══ MATERIAL FOR THIS EXERCISE ══

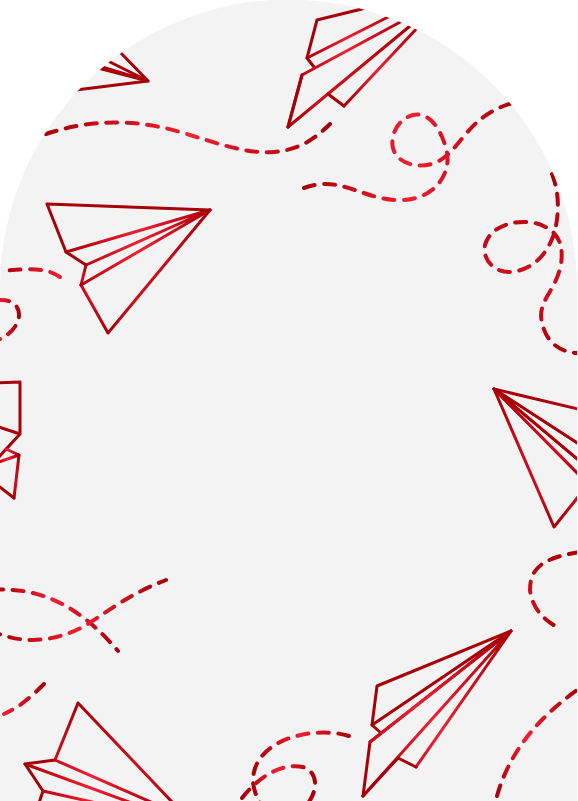
<!DOCTYPE html>
<html lang="en">
<head>
<meta charset="utf-8">
<title>Paper planes arch</title>
<style>
:root { --paper: #ffffff; --arch: #f3f3f3; --deep: #a80008; --mid: #cc0d1a; --bright: #f01f33; }
html, body { margin: 0; height: 100%; overflow: hidden; background: var(--paper); }
svg { display: block; width: 578px; height: 801px; }
.arch { fill: var(--arch); }
.deep { stop-color: var(--deep); }
.mid { stop-color: var(--mid); }
.bright { stop-color: var(--bright); }
.planes { fill: none; stroke-width: 3; stroke-linejoin: round; stroke-linecap: round; }
.trails { fill: none; stroke-width: 4; stroke-linecap: round; stroke-dasharray: 11 9.5; }
.edge { stroke: var(--deep); }
.edge-fade { stroke: url(#fade); }
.fold { stroke: url(#glow); }
.fold-fade { stroke: url(#fade-up); }
.trail { stroke: url(#glow); }
.trail-fade { stroke: url(#fade); }
</style>
</head>
<body>
<svg viewBox="0 0 578 801" role="img" aria-label="Grey arch bordered by red paper planes and dashed flight trails">
  <defs>
    <path id="arch-shape" d="M0 801V288A288.5 288.5 0 0 1 577 288V801Z"/>
    <clipPath id="arch-clip"><use href="#arch-shape"/></clipPath>
    <linearGradient id="glow">
      <stop class="deep" offset="0"/><stop class="bright" offset=".5"/><stop class="deep" offset="1"/>
    </linearGradient>
    <linearGradient id="fade" x1="0" y1="0" x2="0" y2="1">
      <stop class="deep" offset="0"/><stop class="mid" offset=".5"/><stop class="mid" offset=".75"/><stop class="deep" offset="1"/>
    </linearGradient>
    <linearGradient id="fade-up" x1="0" y1="1" x2="1" y2="0">
      <stop class="deep" offset="0"/><stop class="bright" offset=".45"/><stop class="deep" offset="1"/>
    </linearGradient>
    <linearGradient id="fade-in">
      <stop class="deep" offset="0"/><stop class="bright" offset="1"/>
    </linearGradient>
    <linearGradient id="fade-out">
      <stop class="bright" offset="0"/><stop class="deep" offset="1"/>
    </linearGradient>
  </defs>

  <use class="arch" href="#arch-shape"/>

  <g clip-path="url(#arch-clip)">
    <g class="trails">
      <path id="trail-top-left" class="trail" d="M46 134C88 120 132 118 180 132C220 144 246 154 274 152C298 150 314 140 330 124"/>
      <path id="trail-top-loop" class="trail" d="M304 188C342 174 364 202 404 200C436 198 453 172 446 148C439 124 427 112 413 115C398 119 390 135 393 148C397 164 419 170 437 162C463 149 466 115 516 102"/>
      <path id="trail-right-loop" class="trail-fade" d="M552 174C560 194 559 216 554 234C546 257 531 270 511 272C494 273 482 259 485 245C490 226 515 219 535 223C558 229 564 244 561 264C556 290 541 298 541 316C543 338 556 353 580 353"/>
      <path id="trail-left-upper" stroke="url(#fade-in)" d="M60 277C46 267 26 269 0 271"/>
      <path id="trail-left-curl" stroke="url(#fade-out)" d="M-2 300C26 298 26 328 -2 340"/>
      <path id="trail-left-cross-a" class="trail" d="M-8 590C44 586 83 610 118 651"/>
      <path id="trail-left-cross-b" class="trail" d="M-10 630C20 645 56 643 88 624C112 608 134 592 166 580"/>
      <path id="trail-left-lower" stroke="url(#fade-out)" d="M44 684C30 698 18 708 4 714"/>
      <path id="trail-bottom-loop-a" class="trail" d="M349 736C312 725 252 740 253 782Q254 794 262 806"/>
      <path id="trail-bottom-loop-b" class="trail" d="M242 798C264 770 290 762 306 768C320 776 316 794 306 806"/>
      <path id="trail-right-hook" class="trail-fade" d="M580 552C540 558 530 570 530 590C532 608 544 620 557 627"/>
      <path id="trail-right-lower" stroke="url(#fade-up)" d="M497 796C510 750 540 716 580 688"/>
    </g>

    <g class="planes">
      <g id="plane-top-left">
        <path class="edge" d="M76 90L148 81L118 50"/>
        <path class="edge" d="M148 81L108 61M148 81L102 67M148 81L98 68"/>
      </g>
      <g id="plane-top">
        <path class="edge" d="M370 7L317 20L307 58L314 67"/>
        <path class="fold-fade" d="M307 58L398 12"/>
        <path class="fold" d="M288 127L302 75L404 20"/>
        <path class="edge" d="M288 127L302 75"/>
        <path class="edge-fade" d="M288 127L410 26"/>
        <path class="fold-fade" d="M344 106L420 25"/>
        <path class="edge" d="M328 94L344 106"/>
      </g>
      <g id="plane-upper-left">
        <path class="fold" d="M66 252L210 210M86 265L210 210M81 285L210 210"/>
        <path class="edge" d="M66 252L47 204L210 210M66 252L86 265"/>
        <path class="edge-fade" d="M210 210L108 333L81 285"/>
        <path class="edge-fade" d="M81 285L86 265"/>
      </g>
      <g id="plane-left">
        <path class="edge" d="M-4 383L20 382V434L-4 426M20 434L-4 460"/>
        <path class="fold" d="M6 449L19 455L-4 463"/>
        <path class="edge-fade" d="M19 455L14 498"/>
        <path class="edge" d="M14 498L-4 484"/>
      </g>
      <g id="plane-right">
        <path class="edge-fade" d="M582 410L494 389L554 527L582 492"/>
        <path class="fold-fade" stroke-width="2.5" d="M494 389L582 446M494 389L582 463M494 389L582 478"/>
        <path class="edge" d="M582 446L494 389L582 463"/>
        <path class="edge-fade" d="M494 389L582 478"/>
      </g>
      <g id="plane-lower-right">
        <path class="edge" d="M511 631L377 686L372 725L381 733"/>
        <path class="edge" d="M372 725L511 631L370 742L363 796"/>
        <path class="fold-fade" d="M370 742L511 631M363 796L511 631M416 767L511 631"/>
        <path class="edge" d="M363 796L398 758L416 767"/>
      </g>
      <g id="plane-bottom-left">
        <path class="edge-fade" d="M55 760L78 703L174 804"/>
        <path class="edge" d="M55 760L25 764L43 791L38 806"/>
        <path class="fold" d="M55 760L160 806M25 764L140 806M43 791L110 806"/>
      </g>
    </g>
  </g>
</svg>
</body>
</html>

═══

WHAT YOU NEED TO DO: Set each line of the records down exactly, leaving every picture out.

OUTPUT FOR THIS TASK:
<!DOCTYPE html>
<html lang="en">
<head>
<meta charset="utf-8">
<title>Paper planes arch</title>
<style>
:root { --paper: #ffffff; --arch: #f3f3f3; --deep: #a80008; --mid: #cc0d1a; --bright: #f01f33; }
html, body { margin: 0; height: 100%; overflow: hidden; background: var(--paper); }
svg { display: block; width: 578px; height: 801px; }
.arch { fill: var(--arch); }
.deep { stop-color: var(--deep); }
.mid { stop-color: var(--mid); }
.bright { stop-color: var(--bright); }
.planes { fill: none; stroke-width: 3; stroke-linejoin: round; stroke-linecap: round; }
.trails { fill: none; stroke-width: 4; stroke-linecap: round; stroke-dasharray: 11 9.5; }
.edge { stroke: var(--deep); }
.edge-fade { stroke: url(#fade); }
.fold { stroke: url(#glow); }
.fold-fade { stroke: url(#fade-up); }
.trail { stroke: url(#glow); }
.trail-fade { stroke: url(#fade); }
</style>
</head>
<body>
<svg viewBox="0 0 578 801" role="img" aria-label="Grey arch bordered by red paper planes and dashed flight trails">
  <defs>
    <path id="arch-shape" d="M0 801V288A288.5 288.5 0 0 1 577 288V801Z"/>
    <clipPath id="arch-clip"><use href="#arch-shape"/></clipPath>
    <linearGradient id="glow">
      <stop class="deep" offset="0"/><stop class="bright" offset=".5"/><stop class="deep" offset="1"/>
    </linearGradient>
    <linearGradient id="fade" x1="0" y1="0" x2="0" y2="1">
      <stop class="deep" offset="0"/><stop class="mid" offset=".5"/><stop class="mid" offset=".75"/><stop class="deep" offset="1"/>
    </linearGradient>
    <linearGradient id="fade-up" x1="0" y1="1" x2="1" y2="0">
      <stop class="deep" offset="0"/><stop class="bright" offset=".45"/><stop class="deep" offset="1"/>
    </linearGradient>
    <linearGradient id="fade-in">
      <stop class="deep" offset="0"/><stop class="bright" offset="1"/>
    </linearGradient>
    <linearGradient id="fade-out">
      <stop class="bright" offset="0"/><stop class="deep" offset="1"/>
    </linearGradient>
  </defs>

  <use class="arch" href="#arch-shape"/>

  <g clip-path="url(#arch-clip)">
    <g class="trails">
      <path id="trail-top-left" class="trail" d="M46 134C88 120 132 118 180 132C220 144 246 154 274 152C298 150 314 140 330 124"/>
      <path id="trail-top-loop" class="trail" d="M304 188C342 174 364 202 404 200C436 198 453 172 446 148C439 124 427 112 413 115C398 119 390 135 393 148C397 164 419 170 437 162C463 149 466 115 516 102"/>
      <path id="trail-right-loop" class="trail-fade" d="M552 174C560 194 559 216 554 234C546 257 531 270 511 272C494 273 482 259 485 245C490 226 515 219 535 223C558 229 564 244 561 264C556 290 541 298 541 316C543 338 556 353 580 353"/>
      <path id="trail-left-upper" stroke="url(#fade-in)" d="M60 277C46 267 26 269 0 271"/>
      <path id="trail-left-curl" stroke="url(#fade-out)" d="M-2 300C26 298 26 328 -2 340"/>
      <path id="trail-left-cross-a" class="trail" d="M-8 590C44 586 83 610 118 651"/>
      <path id="trail-left-cross-b" class="trail" d="M-10 630C20 645 56 643 88 624C112 608 134 592 166 580"/>
      <path id="trail-left-lower" stroke="url(#fade-out)" d="M44 684C30 698 18 708 4 714"/>
      <path id="trail-bottom-loop-a" class="trail" d="M349 736C312 725 252 740 253 782Q254 794 262 806"/>
      <path id="trail-bottom-loop-b" class="trail" d="M242 798C264 770 290 762 306 768C320 776 316 794 306 806"/>
      <path id="trail-right-hook" class="trail-fade" d="M580 552C540 558 530 570 530 590C532 608 544 620 557 627"/>
      <path id="trail-right-lower" stroke="url(#fade-up)" d="M497 796C510 750 540 716 580 688"/>
    </g>

    <g class="planes">
      <g id="plane-top-left">
        <path class="edge" d="M76 90L148 81L118 50"/>
        <path class="edge" d="M148 81L108 61M148 81L102 67M148 81L98 68"/>
      </g>
      <g id="plane-top">
        <path class="edge" d="M370 7L317 20L307 58L314 67"/>
        <path class="fold-fade" d="M307 58L398 12"/>
        <path class="fold" d="M288 127L302 75L404 20"/>
        <path class="edge" d="M288 127L302 75"/>
        <path class="edge-fade" d="M288 127L410 26"/>
        <path class="fold-fade" d="M344 106L420 25"/>
        <path class="edge" d="M328 94L344 106"/>
      </g>
      <g id="plane-upper-left">
        <path class="fold" d="M66 252L210 210M86 265L210 210M81 285L210 210"/>
        <path class="edge" d="M66 252L47 204L210 210M66 252L86 265"/>
        <path class="edge-fade" d="M210 210L108 333L81 285"/>
        <path class="edge-fade" d="M81 285L86 265"/>
      </g>
      <g id="plane-left">
        <path class="edge" d="M-4 383L20 382V434L-4 426M20 434L-4 460"/>
        <path class="fold" d="M6 449L19 455L-4 463"/>
        <path class="edge-fade" d="M19 455L14 498"/>
        <path class="edge" d="M14 498L-4 484"/>
      </g>
      <g id="plane-right">
        <path class="edge-fade" d="M582 410L494 389L554 527L582 492"/>
        <path class="fold-fade" stroke-width="2.5" d="M494 389L582 446M494 389L582 463M494 389L582 478"/>
        <path class="edge" d="M582 446L494 389L582 463"/>
        <path class="edge-fade" d="M494 389L582 478"/>
      </g>
      <g id="plane-lower-right">
        <path class="edge" d="M511 631L377 686L372 725L381 733"/>
        <path class="edge" d="M372 725L511 631L370 742L363 796"/>
        <path class="fold-fade" d="M370 742L511 631M363 796L511 631M416 767L511 631"/>
        <path class="edge" d="M363 796L398 758L416 767"/>
      </g>
      <g id="plane-bottom-left">
        <path class="edge-fade" d="M55 760L78 703L174 804"/>
        <path class="edge" d="M55 760L25 764L43 791L38 806"/>
        <path class="fold" d="M55 760L160 806M25 764L140 806M43 791L110 806"/>
      </g>
    </g>
  </g>
</svg>
</body>
</html>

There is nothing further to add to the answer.